Oct 8, 2014News

Why affluent schools get new buildings and needy schools get nothing? In the latest issue of the AEU News, Suzanne Taylor investigates the shameful pork barrelling that is determining infrastructure spending in schools.

Consider this. One of the fastest growing schools in the state can only afford to house its secondary students in portables located in a bare, muddy paddock. That school received zero funding for infrastructure or upgrades in the recent State budget. It is located in the safe Labor electorate of Tarneit.

On the opposite side of Melbourne, another state school is not only equipped with permanent classrooms, but also a heated indoor swimming pool, two libraries, an auditorium, an audio-visual centre, an indoor sports stadium and fully networked computer laboratories. That school was awarded $8.5 million in the recent budget – with the promise of an additional $10 million if the Liberal government is re-elected in November. It is located in the marginal electorate of Frankston.

In the recent State budget, the Napthine government gave $85 million to schools this year for buildings and upgrades, out of an overall $500 million allocation. But compared to the $18 billion it also plans to spend on building a road that most Victorians don’t actually want, that figure seems like a pretty stingy piece of pie. And it seems like crumbs compared to the previous Labor government’s $1.9 billion commitment to school infrastructure funding in its final term.

A closer examination of this morsel reveals something even more insidious. More than half of the new school building projects Napthine plans to fund are in seats held by a margin of less than 5%. Only six new projects are in the western metropolitan region while 14 are in the south-east, a region chocabloc with marginal electorates. Read more in the latest issue of the AEU News (page 12-15).

Regardless of which party is in power, your school is statistically more likely to get money for new buildings and upgrades if it has the good fortune to be located in a marginal electorate.

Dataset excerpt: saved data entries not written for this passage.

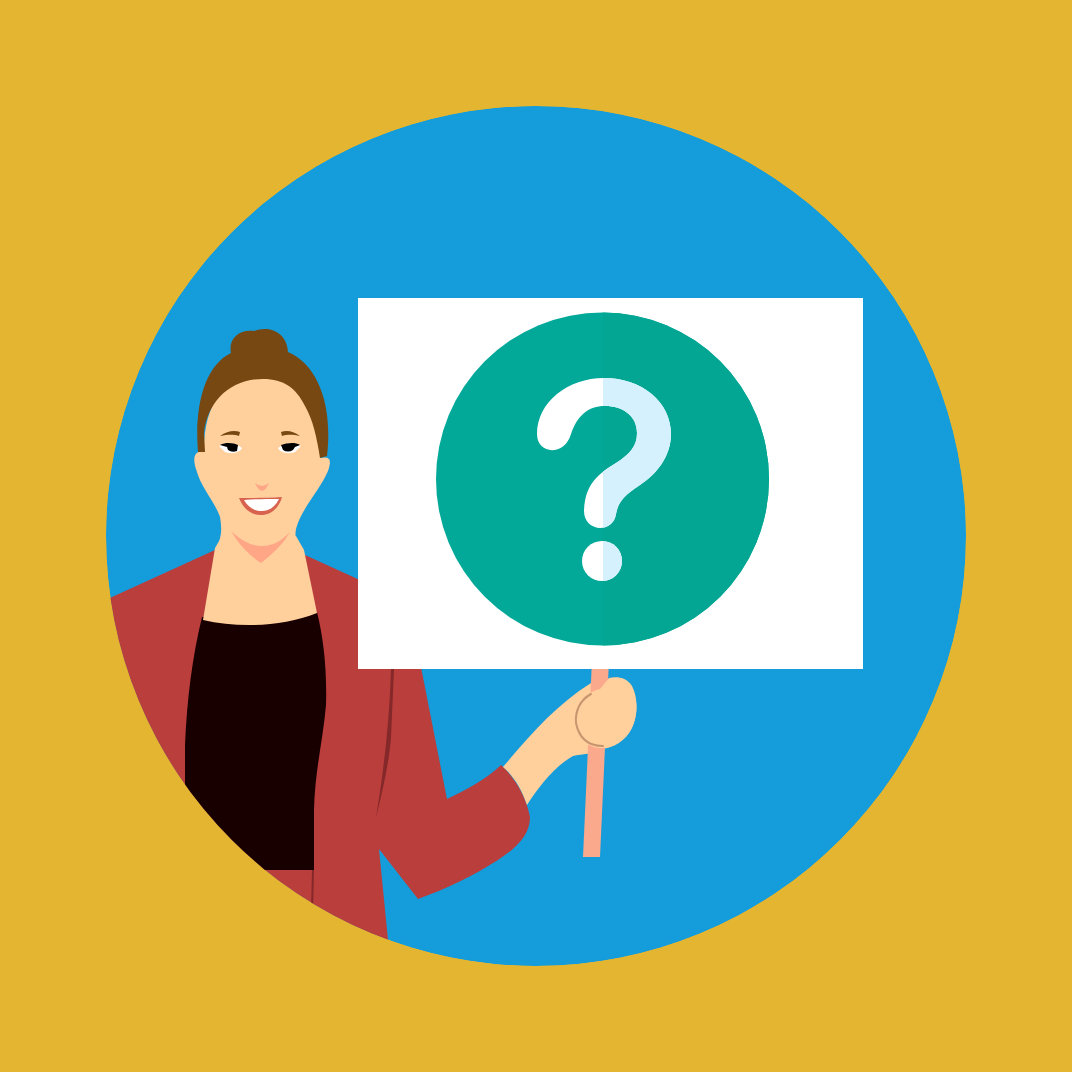
<!DOCTYPE html>
<html lang="en">
<head>
<meta charset="utf-8">
<title>Woman holding a question sign</title>
<style>
:root {
  --mustard: #e3b530;
  --sky: #149cdb;
  --jacket: #ba3e3c;
  --jacket-fold: #852829;
  --top: #190000;
  --skin: #ffcf9c;
  --skin-shade: #ffa687;
  --skin-line: #c79670;
  --hair: #784812;
  --stick: #fba98c;
  --sign: #fff;
  --teal: #02a999;
  --teal-deep: #02a693;
  --ice: #d4f1fd;
  --lip: #d9624f;
}
html, body { margin: 0; background: var(--mustard); overflow: hidden; }
.illustration { display: block; width: 1072px; height: 1072px; }
.sky { fill: var(--sky); }
.jacket { fill: var(--jacket); }
.fold { fill: var(--jacket-fold); }
.top { fill: var(--top); }
.skin { fill: var(--skin); }
.skin-shade { fill: var(--skin-shade); }
.skin-line { fill: none; stroke: var(--skin-line); stroke-width: 2; stroke-linecap: round; }
.hair { fill: var(--hair); }
.stick { fill: var(--stick); }
.white { fill: var(--sign); }
.ice { fill: var(--ice); }
.teal { fill: var(--teal); }
.teal-deep { fill: var(--teal-deep); }
.lip { fill: var(--lip); }
.pupil { fill: #000; }
</style>
</head>
<body>
<svg class="illustration" viewBox="0 0 1072 1072" role="img" aria-label="Woman in a red jacket holding up a sign with a question mark">
  <defs>
    <clipPath id="badge"><circle cx="536" cy="536" r="430"/></clipPath>
    <clipPath id="right-half"><rect x="603" y="300" width="180" height="360"/></clipPath>
    <g id="question-mark">
      <path d="M537 434C537 402 568 378 604 378C642 378 671 402 671 434C671 456 657 474 640 485C623 496 618 503 616 514C613 534 584 532 584 511C585 484 598 474 616 463C630 454 637 446 637 433C637 416 623 406 605 406C588 406 577 416 571 434C565 456 537 455 537 434Z"/>
      <circle cx="602" cy="561" r="20"/>
    </g>
  </defs>

  <g clip-path="url(#badge)">
    <circle class="sky" cx="536" cy="536" r="430"/>

    <g id="body">
      <path class="jacket" d="M90 607L215 550L305 555L362 581L420 662L447 799C466 790 485 780 501 765C515 778 526 796 530 817C530 834 518 847 498 860C473 876 446 889 418 899L379 849L390 960H90Z"/>
      <path class="fold" d="M391 669H394L391 738C389 764 382 793 376 818C381 786 389 735 391 669Z"/>
      <path class="top" d="M202 617L317 612C324 640 327 672 326 705C323 740 315 770 314 810V870H185V745C187 700 192 658 202 617Z"/>
      <path class="fold" d="M312 870H314L313 910H311Z"/>
      <path class="skin" d="M215 548L203 620C238 628 282 627 317 613L304 550L296 536H222Z"/>
    </g>

    <g id="head">
      <path class="skin" d="M204 452C193 450 193 460 196 469C201 488 215 502 220 517C222 528 222 539 215 550L260 562L305 556C298 547 294 540 296 529C301 509 320 490 328 471C332 459 330 456 320 458C322 402 296 370 263 370C229 370 203 402 204 452Z"/>
      <path class="skin-shade" d="M231 531C242 541 251 546 262 546C273 546 281 541 290 532C282 546 271 555 261 563C250 556 239 545 231 531Z"/>
      <path class="hair" d="M198 452C194 403 206 365 231 353C228 339 239 329 254 331C269 325 287 332 288 352C318 365 333 405 327 456L320 458C317 438 313 420 305 406C296 388 284 379 263 379C229 379 207 403 204 433L205 452Z"/>
      <path class="hair" d="M220 436C227 431 234 430 240 432L239 436C232 434 227 435 220 436ZM300 436C293 431 287 430 281 432L282 436C289 434 294 435 300 436Z"/>
      <path class="white" d="M219 446C226 442 236 442 242 448C239 454 229 454 225 452ZM301 446C294 442 285 442 278 448C281 454 291 454 295 452Z"/>
      <path class="pupil" d="M220 445C226 442 234 443 238 445L237 451Q232 453 228 450L227 447ZM300 445C295 442 287 443 281 445L283 450Q288 453 293 450L295 447Z"/>
      <path class="skin-shade" d="M255 483Q259 486 262 486Q265 486 269 483Q266 490 262 491Q258 490 255 483Z"/>
      <path class="lip" d="M239 498C253 498 268 498 282 497C279 508 271 515 261 515C250 515 243 508 239 498Z"/>
      <path class="white" d="M244 500C256 499 267 499 279 499C275 507 269 511 262 511C254 511 248 507 244 500Z"/>
    </g>

    <g id="hand-and-stick">
      <path class="skin" d="M503 767C530 735 556 705 591 683L622 678C634 685 638 700 636 714C633 734 619 747 602 749C592 754 583 754 573 756C555 766 540 785 527 805C522 790 514 776 503 767Z"/>
      <path class="stick" d="M592 660H609L600 857H583Z"/>
      <path class="skin" d="M575 722C575 704 585 693 600 689L609 678C618 676 627 678 632 686C638 697 638 715 632 728C625 742 612 749 599 748C585 746 575 736 575 722Z"/>
      <path class="skin-line" d="M591 694C580 700 575 711 576 723C579 738 588 746 603 746"/>
    </g>
  </g>

  <g id="sign">
    <rect class="white" x="358" y="298" width="505" height="371"/>
    <circle class="teal" cx="602.5" cy="479" r="166.5"/>
    <circle class="teal-deep" cx="602.5" cy="479" r="166.5" clip-path="url(#right-half)"/>
    <use class="white" href="#question-mark"/>
    <g clip-path="url(#right-half)"><use class="ice" href="#question-mark"/></g>
  </g>
</svg>
</body>
</html>
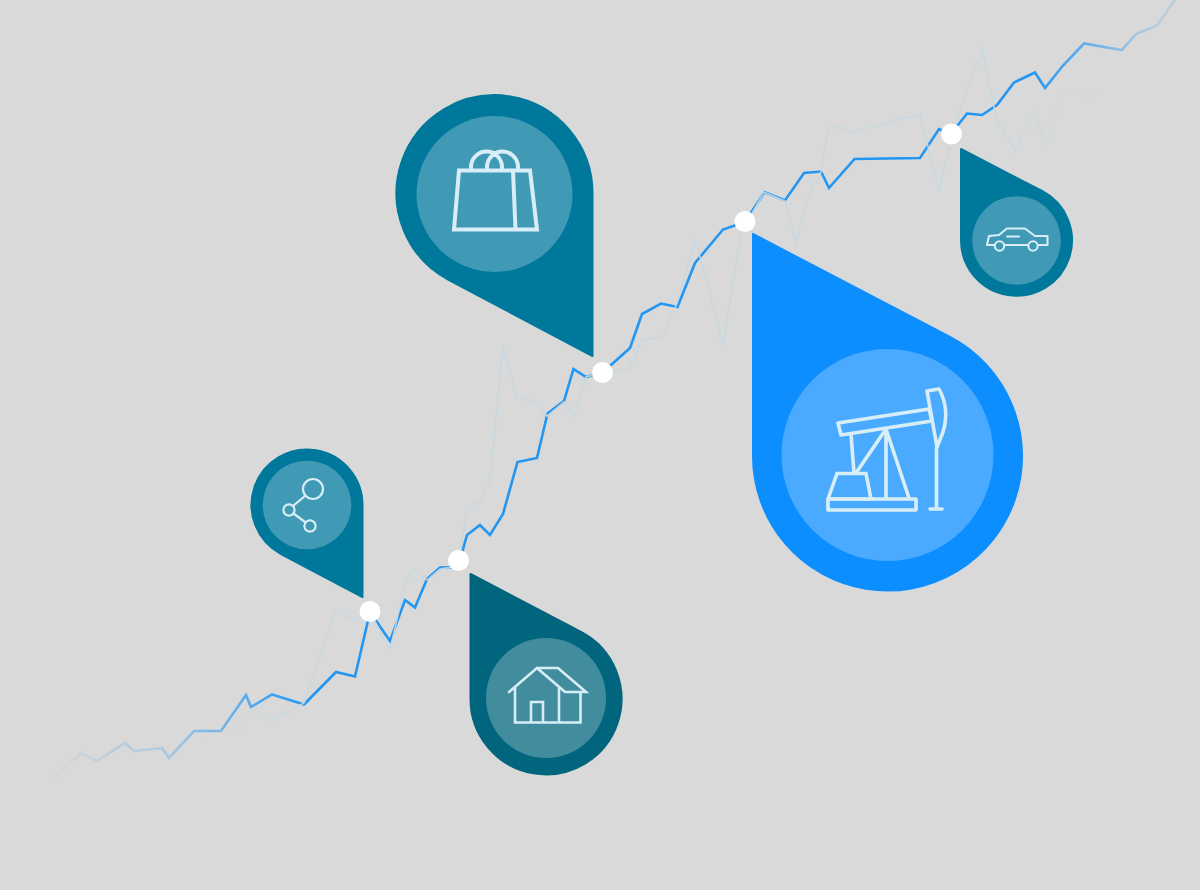
<!DOCTYPE html>
<html lang="en">
<head>
<meta charset="utf-8">
<title>Growth chart with sector pins</title>
<style>
:root {
  --ground: #d9d9d9;
  --trend: #2196f3;
  --trend-faint: #c5d8e1;
  --teal: #00789c;
  --teal-disc: #4099b5;
  --deep: #00657d;
  --deep-disc: #418c9d;
  --blue: #0c8eff;
  --blue-disc: #49aaff;
  --icon: #d8eef7;
}
html, body { margin: 0; height: 100%; overflow: hidden; background: var(--ground); }
.chart { display: block; width: 1200px; height: 890px; }
.trend { fill: none; stroke: url(#trend-fade); stroke-width: 2.6; stroke-linejoin: miter; }
.comparison { fill: none; stroke: url(#comparison-fade); stroke-width: 1.6; }
.pin { stroke-width: 2; stroke-linejoin: round; }
.teal { fill: var(--teal); stroke: var(--teal); }
.deep { fill: var(--deep); stroke: var(--deep); }
.blue { fill: var(--blue); stroke: var(--blue); }
.teal-disc { fill: var(--teal-disc); }
.deep-disc { fill: var(--deep-disc); }
.blue-disc { fill: var(--blue-disc); }
.icon { fill: none; stroke: var(--icon); stroke-linejoin: round; stroke-linecap: round; }
.markers { fill: #fff; }
.trend-start { stop-color: var(--trend); stop-opacity: 0; }
.trend-low { stop-color: var(--trend); stop-opacity: .18; }
.trend-full { stop-color: var(--trend); stop-opacity: 1; }
.faint-none { stop-color: var(--trend-faint); stop-opacity: 0; }
.faint-full { stop-color: var(--trend-faint); stop-opacity: .9; }
</style>
</head>
<body>
<svg class="chart" viewBox="0 0 1200 890" role="img" aria-label="Rising line chart with pins for network, housing, retail, oil and cars">
  <defs>
    <linearGradient id="trend-fade" gradientUnits="userSpaceOnUse" x1="48" y1="0" x2="1176" y2="0">
      <stop class="trend-start" offset="0"/>
      <stop class="trend-low" offset=".06"/>
      <stop class="trend-low" offset=".09"/>
      <stop class="trend-full" offset=".23"/>
      <stop class="trend-full" offset=".87"/>
      <stop class="trend-low" offset=".98"/>
      <stop class="trend-low" offset="1"/>
    </linearGradient>
    <linearGradient id="comparison-fade" gradientUnits="userSpaceOnUse" x1="200" y1="0" x2="1110" y2="0">
      <stop class="faint-none" offset="0"/>
      <stop class="faint-full" offset=".1"/>
      <stop class="faint-full" offset=".88"/>
      <stop class="faint-none" offset="1"/>
    </linearGradient>
  </defs>

  <rect width="1200" height="890" fill="var(--ground)"/>

  <g id="lines">
    <polyline class="trend" points="48,783 81,753 97,761 125,743 134,751 162,748 169,758 194,731 221,731 246,695 251,707 272,694.5 304,704.5 336,672 355,676.5 370,612 390,641 405,600 415,607.5 427,579 440,567.5 458,567 467,535 480,525 490,535 503,514 517.5,462 537,458 547.5,413.5 564,401 573.5,369 586,377 602,373 630,348 642,314 661,303.5 677.5,307 695,263 723,229.5 745,222 764.5,192 785,200.5 804,173 821,171.5 829,188 854.5,159 920,158 939,129 951,134 967,113.5 982,115 997,105 1014,82.5 1035,72.5 1045,88 1063,65.5 1084,43.5 1122,50 1136,34 1157,25.5 1175,0"/>
    <polyline class="comparison" points="200,738 222,731 240,728 251,709 272,720 304,703 336,611 355,620 370,612 390,650 405,584 415,569 427,580 440,569 458,566 467,510 480,501 490,480 503,347 517,397 537,402 547,416 564,402 574,418 586,377 602,373 630,368 642,340 662,337 677,303 695,241 704,270 723,346 741,233 764,192 785,201 796,243 808,197 821,172 829,125 854,132 920,114 939,191 952,134 967,88 982,50 997,121 1015,151 1035,111 1045,147 1063,89 1084,97 1110,92"/>
  </g>

  <g id="network">
    <path class="pin teal" d="M362.5 597V505A55.5 55.5 0 1 0 281 554Z"/>
    <circle class="teal-disc" cx="307" cy="505" r="44.3"/>
    <g class="icon" stroke-width="2.2">
      <circle cx="313" cy="489" r="10"/>
      <circle cx="289" cy="510" r="5.6"/>
      <circle cx="310" cy="526" r="5.6"/>
      <path d="M293 506L305 496M293.500 513.500L305 522"/>
    </g>
  </g>

  <g id="retail">
    <path class="pin teal" d="M592.5 356V193.500A98 98 0 1 0 449 280Z"/>
    <circle class="teal-disc" cx="494.500" cy="194" r="78"/>
    <g class="icon" stroke-width="4" style="stroke-linejoin:miter;stroke-linecap:butt">
      <path d="M459 170.500H530L537 229.500H454ZM513 170.500L515.500 229.500"/>
      <path d="M471 170V167A15.500 15.500 0 0 1 502 167V170M487 170V167A15.500 15.500 0 0 1 518 167V170"/>
    </g>
  </g>

  <g id="housing">
    <path class="pin deep" d="M470.500 574V698.500A75.500 75.500 0 1 0 581 632Z"/>
    <circle class="deep-disc" cx="546" cy="698" r="60"/>
    <g class="icon" stroke-width="2.600" style="stroke-linejoin:miter">
      <path d="M509 692L537 668H558L586 692H565L537 668"/>
      <path d="M515 688V722.500H580.500V693M559 688V722M531 722V702H543V722"/>
    </g>
  </g>

  <g id="oil">
    <path class="pin blue" d="M753 234V456A134.500 134.500 0 1 0 950 337Z"/>
    <circle class="blue-disc" cx="887.500" cy="455" r="106"/>
    <g class="icon" stroke-width="3.600">
      <path d="M838 423L929 409L932 421L841 435Z"/>
      <path d="M927 391L939 389Q950 409 943 432L937 447Z"/>
      <path d="M936.500 448V509M930 509H942"/>
      <path d="M851 434L854 473M886 429L856 473M886 429V498M886 429L909 498"/>
      <path d="M837 473.500H866L871 499H828Z"/>
      <rect x="828" y="499" width="88" height="11"/>
    </g>
  </g>

  <g id="cars">
    <path class="pin teal" d="M961 149V240.500A55.500 55.500 0 1 0 1042 191Z"/>
    <circle class="teal-disc" cx="1016.500" cy="240.500" r="44.300"/>
    <g class="icon" stroke-width="2.100">
      <path d="M994 245H987L989 236L999 235L1007 228.500H1025L1035 236H1047.500V245H1039M1005 245H1027M1007 236.500H1019"/>
      <circle cx="999.500" cy="246" r="4.700"/>
      <circle cx="1033" cy="246" r="4.700"/>
    </g>
  </g>

  <g id="markers" class="markers">
    <circle cx="370" cy="611.500" r="10.500"/>
    <circle cx="458.500" cy="560.500" r="10.500"/>
    <circle cx="602.500" cy="372.500" r="10.500"/>
    <circle cx="745" cy="221.500" r="10.500"/>
    <circle cx="951.500" cy="134" r="10.500"/>
  </g>
</svg>
</body>
</html>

Put Education 1st is pushing for the Education Department to establish a system for infrastructure and maintenance expenditure based on need, not postcode – join the campaign now and stay in touch with our actions in the lead up to the election.